◆ How to complete this task
All lines with the word "leaf" in the material below are required.

◆ Material provided

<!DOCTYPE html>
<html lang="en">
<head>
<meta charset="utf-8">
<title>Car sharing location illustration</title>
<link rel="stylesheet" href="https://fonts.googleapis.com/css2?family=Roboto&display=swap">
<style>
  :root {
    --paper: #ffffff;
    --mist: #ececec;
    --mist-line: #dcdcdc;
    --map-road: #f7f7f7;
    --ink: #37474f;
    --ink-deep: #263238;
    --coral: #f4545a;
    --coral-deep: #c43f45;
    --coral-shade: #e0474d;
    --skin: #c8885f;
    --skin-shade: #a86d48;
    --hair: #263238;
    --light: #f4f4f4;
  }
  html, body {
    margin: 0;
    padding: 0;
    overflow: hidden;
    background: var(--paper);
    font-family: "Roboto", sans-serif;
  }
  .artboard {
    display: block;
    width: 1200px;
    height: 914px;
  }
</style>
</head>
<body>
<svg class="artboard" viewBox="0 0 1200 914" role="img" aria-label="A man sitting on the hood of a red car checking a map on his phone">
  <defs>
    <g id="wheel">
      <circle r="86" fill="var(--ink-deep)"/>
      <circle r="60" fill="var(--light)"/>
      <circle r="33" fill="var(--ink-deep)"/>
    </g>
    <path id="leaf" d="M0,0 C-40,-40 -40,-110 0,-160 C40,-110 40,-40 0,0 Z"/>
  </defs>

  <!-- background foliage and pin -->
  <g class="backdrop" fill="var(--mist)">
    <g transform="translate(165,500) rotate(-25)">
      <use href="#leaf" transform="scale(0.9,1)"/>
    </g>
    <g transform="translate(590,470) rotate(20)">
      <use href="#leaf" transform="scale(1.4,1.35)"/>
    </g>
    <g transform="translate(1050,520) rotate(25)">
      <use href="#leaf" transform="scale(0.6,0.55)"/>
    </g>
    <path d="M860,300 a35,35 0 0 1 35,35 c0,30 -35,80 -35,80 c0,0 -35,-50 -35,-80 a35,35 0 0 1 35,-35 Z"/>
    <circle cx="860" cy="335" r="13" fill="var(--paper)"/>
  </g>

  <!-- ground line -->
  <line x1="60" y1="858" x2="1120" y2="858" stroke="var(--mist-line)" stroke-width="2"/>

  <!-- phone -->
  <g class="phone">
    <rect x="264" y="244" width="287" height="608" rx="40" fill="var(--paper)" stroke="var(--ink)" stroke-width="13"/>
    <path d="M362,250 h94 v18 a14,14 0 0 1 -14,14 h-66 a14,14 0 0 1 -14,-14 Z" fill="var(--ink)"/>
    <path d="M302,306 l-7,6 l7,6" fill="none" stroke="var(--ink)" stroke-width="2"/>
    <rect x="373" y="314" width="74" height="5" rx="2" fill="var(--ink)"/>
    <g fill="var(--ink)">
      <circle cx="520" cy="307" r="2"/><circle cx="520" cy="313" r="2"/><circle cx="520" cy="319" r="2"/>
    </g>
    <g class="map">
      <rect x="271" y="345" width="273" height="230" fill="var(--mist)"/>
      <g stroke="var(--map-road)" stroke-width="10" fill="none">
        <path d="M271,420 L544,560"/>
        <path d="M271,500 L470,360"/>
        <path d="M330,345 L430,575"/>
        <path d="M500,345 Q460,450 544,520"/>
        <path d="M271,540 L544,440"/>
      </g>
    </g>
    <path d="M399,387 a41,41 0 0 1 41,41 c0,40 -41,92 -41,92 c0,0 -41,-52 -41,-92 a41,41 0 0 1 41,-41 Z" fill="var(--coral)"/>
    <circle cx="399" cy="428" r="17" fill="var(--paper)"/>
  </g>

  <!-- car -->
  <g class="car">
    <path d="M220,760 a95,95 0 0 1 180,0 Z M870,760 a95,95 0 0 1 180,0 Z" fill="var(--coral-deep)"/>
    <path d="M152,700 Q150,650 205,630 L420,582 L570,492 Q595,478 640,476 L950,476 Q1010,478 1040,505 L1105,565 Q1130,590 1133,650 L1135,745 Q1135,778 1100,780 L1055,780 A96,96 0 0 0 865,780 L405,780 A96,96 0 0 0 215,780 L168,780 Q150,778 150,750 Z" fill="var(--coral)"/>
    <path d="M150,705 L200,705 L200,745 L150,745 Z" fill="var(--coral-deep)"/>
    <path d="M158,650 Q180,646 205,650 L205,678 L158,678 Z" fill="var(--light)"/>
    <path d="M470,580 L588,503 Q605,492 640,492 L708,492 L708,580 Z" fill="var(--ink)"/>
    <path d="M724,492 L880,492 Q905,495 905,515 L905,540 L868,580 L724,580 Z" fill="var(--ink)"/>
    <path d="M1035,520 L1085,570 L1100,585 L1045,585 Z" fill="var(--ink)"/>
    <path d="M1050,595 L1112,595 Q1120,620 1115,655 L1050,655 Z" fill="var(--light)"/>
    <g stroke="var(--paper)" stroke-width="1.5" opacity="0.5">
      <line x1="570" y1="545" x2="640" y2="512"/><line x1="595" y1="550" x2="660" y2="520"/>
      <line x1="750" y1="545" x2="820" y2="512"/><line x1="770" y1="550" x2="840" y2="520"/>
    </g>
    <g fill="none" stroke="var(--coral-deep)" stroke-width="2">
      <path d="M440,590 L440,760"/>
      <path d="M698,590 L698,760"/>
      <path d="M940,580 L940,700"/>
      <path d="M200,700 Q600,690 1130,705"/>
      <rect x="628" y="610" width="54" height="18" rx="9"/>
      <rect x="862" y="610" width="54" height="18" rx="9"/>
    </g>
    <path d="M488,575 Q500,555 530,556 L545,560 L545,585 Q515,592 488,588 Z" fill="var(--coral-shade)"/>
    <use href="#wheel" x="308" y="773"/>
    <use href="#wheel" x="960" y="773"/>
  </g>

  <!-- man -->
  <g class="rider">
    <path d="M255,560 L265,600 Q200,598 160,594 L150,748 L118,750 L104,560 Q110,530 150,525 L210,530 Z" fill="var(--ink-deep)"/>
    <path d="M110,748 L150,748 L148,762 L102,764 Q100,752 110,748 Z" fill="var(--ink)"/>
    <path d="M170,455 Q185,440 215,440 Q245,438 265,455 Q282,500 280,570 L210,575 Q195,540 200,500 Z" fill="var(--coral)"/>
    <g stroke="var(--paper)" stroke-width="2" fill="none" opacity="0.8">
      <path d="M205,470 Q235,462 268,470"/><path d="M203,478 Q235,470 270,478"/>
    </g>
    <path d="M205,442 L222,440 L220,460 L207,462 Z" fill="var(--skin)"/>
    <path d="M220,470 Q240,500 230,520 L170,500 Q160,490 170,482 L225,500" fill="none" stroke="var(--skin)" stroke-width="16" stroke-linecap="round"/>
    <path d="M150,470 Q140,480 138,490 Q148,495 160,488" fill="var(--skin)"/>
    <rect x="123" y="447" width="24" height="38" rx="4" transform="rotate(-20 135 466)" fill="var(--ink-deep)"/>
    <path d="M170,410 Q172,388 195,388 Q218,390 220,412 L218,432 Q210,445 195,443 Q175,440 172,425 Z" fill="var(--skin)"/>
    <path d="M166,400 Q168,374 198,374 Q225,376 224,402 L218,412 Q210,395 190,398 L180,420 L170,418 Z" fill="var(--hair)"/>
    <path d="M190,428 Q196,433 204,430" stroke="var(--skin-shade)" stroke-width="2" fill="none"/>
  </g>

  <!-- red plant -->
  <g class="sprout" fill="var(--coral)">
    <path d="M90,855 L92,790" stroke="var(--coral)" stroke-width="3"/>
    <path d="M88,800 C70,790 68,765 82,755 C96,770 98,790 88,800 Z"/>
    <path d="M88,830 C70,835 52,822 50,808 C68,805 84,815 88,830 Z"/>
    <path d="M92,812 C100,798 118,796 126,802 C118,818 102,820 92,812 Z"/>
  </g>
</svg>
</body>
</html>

◆ Task response
    <path id="leaf" d="M0,0 C-40,-40 -40,-110 0,-160 C40,-110 40,-40 0,0 Z"/>
      <use href="#leaf" transform="scale(0.9,1)"/>
      <use href="#leaf" transform="scale(1.4,1.35)"/>
      <use href="#leaf" transform="scale(0.6,0.55)"/>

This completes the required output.